The main culprit of ERP vendor woes in the past year was thought to be the Y2K bug, but I think that the Y2K bug’s direct effect on ERP sales has been overstated. Yes, many companies bought modern ERP software to avoid having to rewrite their own code to become Y2K-compliant, but most did so not because they couldn’t kill the Y2K bugs in their code in time to meet the December 31, 1999, deadline but because they had no hope of ever matching in their own programming the level of sophistication that a third-party ERP package offers. The Y2K crisis has come and gone, and ERP vendors are still in crisis mode. Why? E-business. ERP vendors have spent the better part of a decade trying to convince companies large and small around the world that they need the sophisticated accounting, manufacturing, and distribution control that only a modern ERP suite can deliver. And they were on track to start reaping the benefits of the ERP revolution that began in 1999 and extended out as far as any of us could see. Then, along came e- business.
The fundamentally disruptive Internet is making ERP vendors sweat bullets as they try to figure out how to extend their products not only to work with the Web but also to reach into supply chains and out to customers and partner trading networks. Not only that, but ERP vendors also have to contend with new software delivery methods, notably the application service provider (ASP) model that this focus section looks at in depth. If they don’t become ASPs as well as ERP vendors, their competitors may eat up their market share. Just being a good ERP vendor is not enough anymore.

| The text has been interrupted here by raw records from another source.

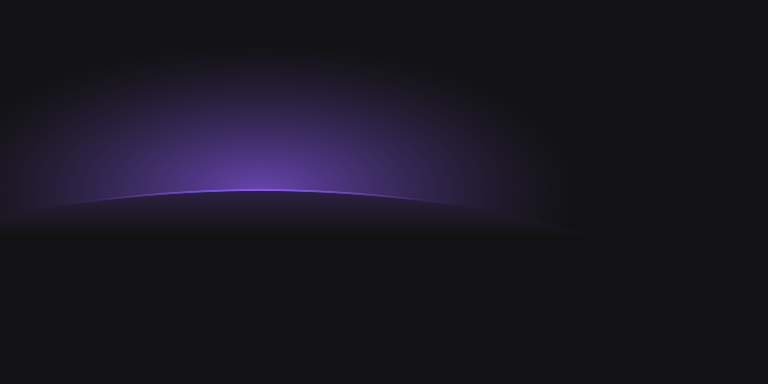
This background is drawn by a WebGL 2 fragment shader. Its source:

```glsl
#version 300 es
precision highp float;
// A violet glow rising behind the dark curved horizon of a large disc.
// An elliptical falloff lights the sky, a circle distance cuts the horizon,
// and a thin bright rim and a soft inner fade finish the edge.

uniform vec2 u_resolution;
out vec4 fragColor;

// Lengths are in canvas heights, origin at the lower left
const vec3 BASE = vec3(0.071, 0.071, 0.078);
const vec3 VIOLET = vec3(0.55, 0.36, 0.96);
const vec2 APEX = vec2(0.677, 0.505);       // top of the horizon
const float DISC_RADIUS = 3.3;
const vec2 GLOW_SIZE = vec2(0.85, 0.395);
const float GLOW_POWER = 1.4;
const float GLOW_STRENGTH = 0.68;
const float FADE_BOTTOM = 0.382;            // height where the inner light ends
const float FADE_POWER = 1.15;
const float FADE_STRENGTH = 0.21;
const float RIM_WIDTH = 0.005;
const float RIM_REACH = 0.53;
const float RIM_STRENGTH = 0.9;

// Light of the sky, brightest at the apex
float skyGlow(vec2 p) {
    float r = length((p - APEX) / GLOW_SIZE);
    return GLOW_STRENGTH * pow(max(1.0 - r, 0.0), GLOW_POWER);
}

// Dim light just inside the disc, fading downward
float innerFade(vec2 p) {
    float t = clamp((p.y - FADE_BOTTOM) / (APEX.y - FADE_BOTTOM), 0.0, 1.0);
    return FADE_STRENGTH * pow(t, FADE_POWER);
}

// Thin line on the horizon, fading toward both sides
float rimLight(vec2 p, float dist, float pixel) {
    float halfWidth = 0.5 * RIM_WIDTH;
    float line = 1.0 - smoothstep(-0.5 * pixel, 0.5 * pixel, abs(dist) - halfWidth);
    float reach = 1.0 - smoothstep(0.0, RIM_REACH, abs(p.x - APEX.x));
    return RIM_STRENGTH * line * reach;
}

void main() {
    vec2 p = gl_FragCoord.xy / u_resolution.y;
    float pixel = 1.0 / u_resolution.y;

    // Signed distance to the disc, positive in the sky
    float dist = length(p - APEX + vec2(0.0, DISC_RADIUS)) - DISC_RADIUS;
    float sky = smoothstep(-0.5 * pixel, 0.5 * pixel, dist);

    float light = mix(innerFade(p), skyGlow(p), sky);
    vec3 color = mix(BASE, VIOLET, light);
    color = mix(color, VIOLET, rimLight(p, dist, pixel));
    fragColor = vec4(color, 1.0);
}
```
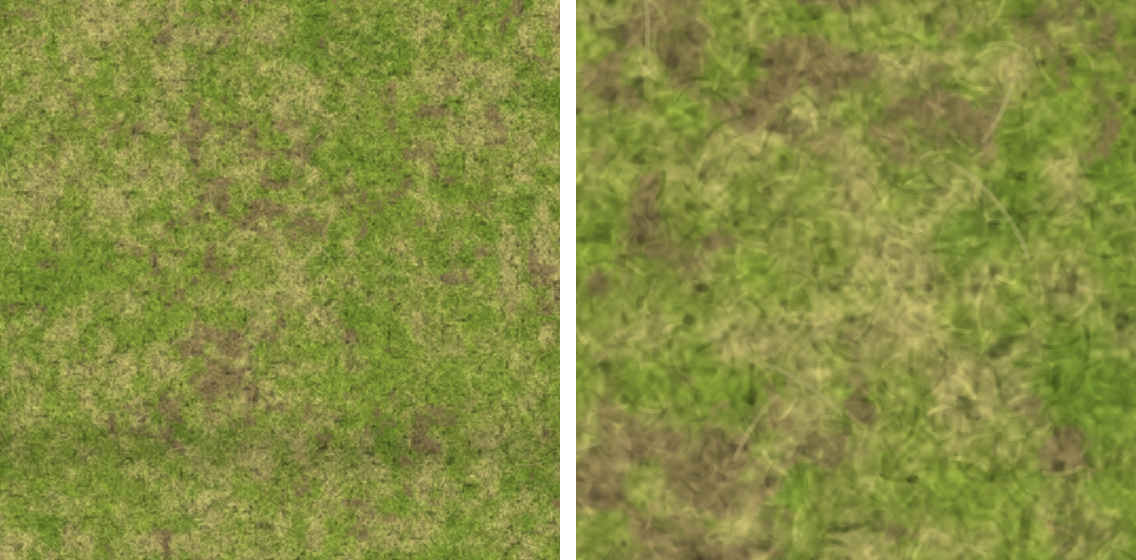
Left, the full canvas; right, a detail of the centre.
Give the GLSL for this texture, as a WebGL 1 fragment shader.

```glsl
precision highp float;
// Worn summer lawn seen from above: short grass, dry thatch, bare soil and a soft shaded strip.

uniform vec2 u_resolution;

const vec3 LUSH_GREEN = vec3(0.385, 0.495, 0.160);
const vec3 GRASS_GREEN = vec3(0.468, 0.545, 0.195);
const vec3 DRY_STRAW = vec3(0.635, 0.605, 0.355);
const vec3 BARE_SOIL = vec3(0.480, 0.415, 0.275);
const vec3 PALE_STALK = vec3(0.720, 0.690, 0.460);

float hash(vec2 p) {
  vec3 q = fract(vec3(p.xyx) * 0.1031);
  q += dot(q, q.yzx + 33.33);
  return fract((q.x + q.y) * q.z);
}

float noise(vec2 p) {
  vec2 cell = floor(p);
  vec2 f = fract(p);
  f = f * f * (3.0 - 2.0 * f);
  float low = mix(hash(cell), hash(cell + vec2(1.0, 0.0)), f.x);
  float high = mix(hash(cell + vec2(0.0, 1.0)), hash(cell + 1.0), f.x);
  return mix(low, high, f.y);
}

// Layered noise centred on zero
float patches(vec2 p) {
  float sum = 0.0;
  float weight = 0.533;
  for (int i = 0; i < 4; i++) {
    sum += weight * (noise(p) - 0.5);
    p = mat2(1.6, 1.2, -1.2, 1.6) * p + 17.3;
    weight *= 0.5;
  }
  return sum;
}

// Scattered strokes: x = signed shade of the top stroke, y = its coverage
vec2 blades(vec2 p, float cells, float halfWidth, float density, float seed, float pixel) {
  vec2 q = p * cells + seed;
  float soft = pixel * cells * 0.8;
  vec2 result = vec2(0.0);
  for (int j = -1; j <= 1; j++) {
    for (int i = -1; i <= 1; i++) {
      vec2 cell = floor(q) + vec2(float(i), float(j));
      vec2 centre = cell + vec2(hash(cell + 3.1), hash(cell + 47.7));
      float angle = 6.2832 * hash(cell + 91.3);
      vec2 along = vec2(cos(angle), sin(angle));
      vec2 d = q - centre;
      float reach = mix(0.3, 0.8, hash(cell + 133.9));
      float x = dot(d, along);
      float y = dot(d, vec2(-along.y, along.x)) + 0.25 * x * x;
      float dist = length(vec2(max(abs(x) - reach, 0.0), y));
      float cover = 1.0 - smoothstep(halfWidth - soft, halfWidth + soft, dist);
      cover *= step(hash(cell + 211.1), density);
      float shade = 2.0 * hash(cell + 171.7) - 1.0;
      result = mix(result, vec2(shade, 1.0), cover);
    }
  }
  return result;
}

// Soft horizontal strip of shade with a slightly wavering edge
float shadeStrip(vec2 p, float height, float spread) {
  float offset = (p.y - height + 0.03 * patches(p * 5.0)) / spread;
  return exp(-offset * offset);
}

void main() {
  float pixel = 1.0 / u_resolution.y;
  vec2 p = gl_FragCoord.xy * pixel;

  // Fine texture
  float coarseBlade = blades(p, 72.0, 0.10, 0.85, 5.0, pixel).x;
  float fineBlade = blades(p, 118.0, 0.14, 0.85, 60.0, pixel).x;
  float grain = noise(p * 180.0) + noise(p * 265.0 + 31.0) - 1.0;
  float clumps = patches(p * 62.0 + 9.0);

  // Ground cover
  float dryness = 0.48 + 0.8 * patches(p * 6.0 + 2.0) + 1.15 * patches(p * 32.0 + 71.0);
  dryness = smoothstep(0.18, 0.95, dryness + 0.10 * coarseBlade + 0.12 * grain);
  float lushness = patches(p * 11.0 + 23.0) + 0.7 * patches(p * 44.0 + 5.0);
  lushness = smoothstep(-0.02, 0.28, lushness + 0.06 * fineBlade);
  float soil = 0.45 * patches(p * 8.0 + 37.0) + 0.65 * patches(p * 40.0 + 83.0);
  soil = smoothstep(0.08, 0.24, soil + 0.03 * grain);

  vec3 color = mix(GRASS_GREEN, LUSH_GREEN, 0.75 * lushness);
  color = mix(color, DRY_STRAW, dryness);
  color = mix(color, BARE_SOIL, 0.8 * soil);

  // Light on the blades, with small dark gaps between them
  float light = 1.02 + 0.11 * coarseBlade + 0.10 * fineBlade + 0.20 * grain + 0.30 * clumps;
  float gaps = smoothstep(0.74, 0.95, noise(p * 105.0 + 13.0));
  light -= 0.22 * gaps;
  light *= 1.0 - 0.14 * shadeStrip(p, 0.20, 0.045);
  color *= light;

  // A few long dead stalks
  float stalks = blades(p, 19.0, 0.028, 0.13, 140.0, pixel).y;
  color = mix(color, PALE_STALK, 0.5 * stalks * (0.4 + 0.6 * noise(p * 70.0)));

  gl_FragColor = vec4(clamp(color, 0.0, 1.0), 1.0);
}
```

For companies that have to buy ERP software, the issues have not changed all that much despite all of this tectonic activity in the ERP market. They still have to decide whether to build or buy an ERP suite; they still have to go through an arduous and rigorous selection process; and they still have to decide whether to outsource those programs or run them in house. There are very few midrange companies that have the software and business expertise of the top 100 ERP vendors. Maybe it is time to get out of the software writing business and back into your own business. This focus section on ERP intends to make that process a little easier for those of you who think that now is maybe a good time to reconsider your core application strategies.